I did fine on that trip, but I was in my late twenties, not my mid-fifties. During the summer in Vermont I bike to work regularly, but that’s only seven miles each way, it’s over relatively flat roads (one hill at each end), and I’m not carrying more than a some clothes to change into, my laptop (on my back), and a bit of assorted other gear. On this trip I’ll have more like 50 pounds—including over a gallon of water in water bottles. If I fill the bladder I’ll have with me (for at least the longer stretches between water as I travel through the desert), that can hold another gallon—another eight pounds. It adds up?

My gear laid out and ready for packing

How will all this fit into my four panniers? Click on photo to enlarge.

I have to say that the irony of flying across the country to spend a month or two biking is not lost on me. If the timing of my sabbatical had worked out to start in the summer, I would probably have done a biking trip closer to home—one that didn’t require burning such large quantities of jet fuel—but for various reasons it made sense to begin in March, when it’s too cold for biking in the Northeast. Relative to flying, at least this is a fairly full flight, so the fuel economy per passenger-mile is reasonably good. In fact, I think about the only free seat is the one right next to me—my strategy of choosing an unpopular seat almost in the rear of the plane paid off this time!

Time on the bike will allow me to reflect on exactly what all this means.
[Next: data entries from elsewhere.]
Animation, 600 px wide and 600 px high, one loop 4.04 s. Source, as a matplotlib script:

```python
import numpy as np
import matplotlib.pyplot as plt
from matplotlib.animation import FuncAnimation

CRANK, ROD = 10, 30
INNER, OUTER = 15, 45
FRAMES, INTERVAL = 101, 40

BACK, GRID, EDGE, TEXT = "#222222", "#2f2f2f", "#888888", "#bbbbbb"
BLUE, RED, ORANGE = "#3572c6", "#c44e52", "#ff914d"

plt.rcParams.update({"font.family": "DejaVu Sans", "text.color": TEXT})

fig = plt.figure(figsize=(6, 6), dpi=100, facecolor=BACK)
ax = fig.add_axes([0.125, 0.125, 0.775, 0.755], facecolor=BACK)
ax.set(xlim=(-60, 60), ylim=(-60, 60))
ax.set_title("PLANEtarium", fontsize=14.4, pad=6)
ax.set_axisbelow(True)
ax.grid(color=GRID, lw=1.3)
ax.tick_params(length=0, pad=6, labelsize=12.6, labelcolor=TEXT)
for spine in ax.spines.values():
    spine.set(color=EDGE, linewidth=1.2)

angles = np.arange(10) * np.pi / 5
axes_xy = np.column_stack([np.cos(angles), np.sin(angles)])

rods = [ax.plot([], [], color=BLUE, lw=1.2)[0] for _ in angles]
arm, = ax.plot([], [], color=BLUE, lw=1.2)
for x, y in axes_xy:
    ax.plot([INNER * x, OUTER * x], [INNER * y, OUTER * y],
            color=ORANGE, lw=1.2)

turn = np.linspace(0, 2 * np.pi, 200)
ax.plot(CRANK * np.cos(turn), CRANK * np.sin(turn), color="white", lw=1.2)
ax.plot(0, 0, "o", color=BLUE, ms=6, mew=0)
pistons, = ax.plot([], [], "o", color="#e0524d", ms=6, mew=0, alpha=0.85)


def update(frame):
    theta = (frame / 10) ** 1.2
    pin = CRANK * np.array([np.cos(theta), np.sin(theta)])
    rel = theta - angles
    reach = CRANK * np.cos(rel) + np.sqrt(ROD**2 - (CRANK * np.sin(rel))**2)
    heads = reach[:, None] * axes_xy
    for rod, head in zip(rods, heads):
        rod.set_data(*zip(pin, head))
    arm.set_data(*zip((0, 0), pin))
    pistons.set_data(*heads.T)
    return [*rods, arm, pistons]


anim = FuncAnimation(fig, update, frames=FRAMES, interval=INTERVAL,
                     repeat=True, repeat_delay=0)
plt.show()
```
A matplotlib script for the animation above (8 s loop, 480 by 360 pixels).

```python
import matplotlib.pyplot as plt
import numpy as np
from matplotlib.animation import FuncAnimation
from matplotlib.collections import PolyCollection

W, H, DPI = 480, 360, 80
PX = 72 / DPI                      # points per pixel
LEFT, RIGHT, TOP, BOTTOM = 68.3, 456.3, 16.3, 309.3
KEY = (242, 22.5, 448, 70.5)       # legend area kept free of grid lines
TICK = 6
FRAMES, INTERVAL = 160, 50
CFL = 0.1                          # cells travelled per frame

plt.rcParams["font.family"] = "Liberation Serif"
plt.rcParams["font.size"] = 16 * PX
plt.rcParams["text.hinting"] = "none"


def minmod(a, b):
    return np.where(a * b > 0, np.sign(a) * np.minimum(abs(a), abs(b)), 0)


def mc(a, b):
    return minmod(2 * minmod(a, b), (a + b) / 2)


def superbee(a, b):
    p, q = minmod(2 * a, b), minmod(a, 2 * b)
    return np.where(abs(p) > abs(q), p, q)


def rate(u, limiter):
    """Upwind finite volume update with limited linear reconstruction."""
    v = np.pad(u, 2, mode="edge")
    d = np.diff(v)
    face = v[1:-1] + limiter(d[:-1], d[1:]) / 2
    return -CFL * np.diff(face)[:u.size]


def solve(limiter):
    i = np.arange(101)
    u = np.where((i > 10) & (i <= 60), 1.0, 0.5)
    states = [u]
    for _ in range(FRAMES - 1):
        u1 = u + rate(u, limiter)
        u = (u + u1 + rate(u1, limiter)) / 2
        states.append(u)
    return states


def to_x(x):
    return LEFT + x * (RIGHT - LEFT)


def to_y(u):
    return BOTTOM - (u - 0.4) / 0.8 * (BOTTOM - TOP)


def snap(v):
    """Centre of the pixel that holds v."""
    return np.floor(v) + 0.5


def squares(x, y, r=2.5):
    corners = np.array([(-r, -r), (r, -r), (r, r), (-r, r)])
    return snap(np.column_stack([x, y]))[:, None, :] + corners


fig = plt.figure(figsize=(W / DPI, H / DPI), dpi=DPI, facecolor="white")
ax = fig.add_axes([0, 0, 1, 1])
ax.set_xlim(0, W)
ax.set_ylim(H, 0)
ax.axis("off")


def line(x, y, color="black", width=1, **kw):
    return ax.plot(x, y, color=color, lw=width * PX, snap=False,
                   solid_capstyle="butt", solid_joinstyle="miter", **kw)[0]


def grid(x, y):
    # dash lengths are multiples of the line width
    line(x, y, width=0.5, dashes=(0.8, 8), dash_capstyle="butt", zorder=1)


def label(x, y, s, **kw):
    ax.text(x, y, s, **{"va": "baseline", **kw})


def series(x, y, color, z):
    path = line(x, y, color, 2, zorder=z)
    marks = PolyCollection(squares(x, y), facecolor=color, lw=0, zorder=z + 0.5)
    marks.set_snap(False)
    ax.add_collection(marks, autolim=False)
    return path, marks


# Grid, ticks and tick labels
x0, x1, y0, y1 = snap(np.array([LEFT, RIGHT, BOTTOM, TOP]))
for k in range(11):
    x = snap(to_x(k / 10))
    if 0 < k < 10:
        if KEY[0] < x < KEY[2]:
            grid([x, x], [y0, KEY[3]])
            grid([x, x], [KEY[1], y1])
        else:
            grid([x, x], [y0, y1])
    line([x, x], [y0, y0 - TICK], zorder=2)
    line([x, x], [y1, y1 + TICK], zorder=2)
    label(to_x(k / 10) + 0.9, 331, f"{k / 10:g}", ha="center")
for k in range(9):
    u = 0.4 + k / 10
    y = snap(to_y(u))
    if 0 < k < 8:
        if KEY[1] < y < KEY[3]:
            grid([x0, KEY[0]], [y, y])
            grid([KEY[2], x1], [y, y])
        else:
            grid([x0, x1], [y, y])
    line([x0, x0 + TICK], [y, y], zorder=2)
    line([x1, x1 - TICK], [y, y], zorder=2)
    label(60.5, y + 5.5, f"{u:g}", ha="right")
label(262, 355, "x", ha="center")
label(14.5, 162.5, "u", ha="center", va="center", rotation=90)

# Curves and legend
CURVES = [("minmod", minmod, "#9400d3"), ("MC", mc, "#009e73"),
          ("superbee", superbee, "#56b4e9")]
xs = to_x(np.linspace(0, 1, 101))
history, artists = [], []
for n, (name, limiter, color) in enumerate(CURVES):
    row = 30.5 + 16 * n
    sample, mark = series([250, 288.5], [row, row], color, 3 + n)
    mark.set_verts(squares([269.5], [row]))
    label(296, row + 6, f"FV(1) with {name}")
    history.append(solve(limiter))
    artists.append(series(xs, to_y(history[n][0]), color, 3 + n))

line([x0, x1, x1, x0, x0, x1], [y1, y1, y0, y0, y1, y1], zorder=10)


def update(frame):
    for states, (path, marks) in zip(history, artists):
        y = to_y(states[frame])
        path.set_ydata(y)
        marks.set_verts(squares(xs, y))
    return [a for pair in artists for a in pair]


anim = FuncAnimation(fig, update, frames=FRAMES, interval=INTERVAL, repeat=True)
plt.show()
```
I resist air travel, when possible, to minimize my carbon footprint. But, obviously, that isn’t a strict rule. I admire those who have largely given up air travel and, even more, those who can get by without a car. Maybe one of my unconscious reasons for making this trip is to explore the viability of bicycling as a real transportation option. I’ll no doubt return to these ideas in future blogs.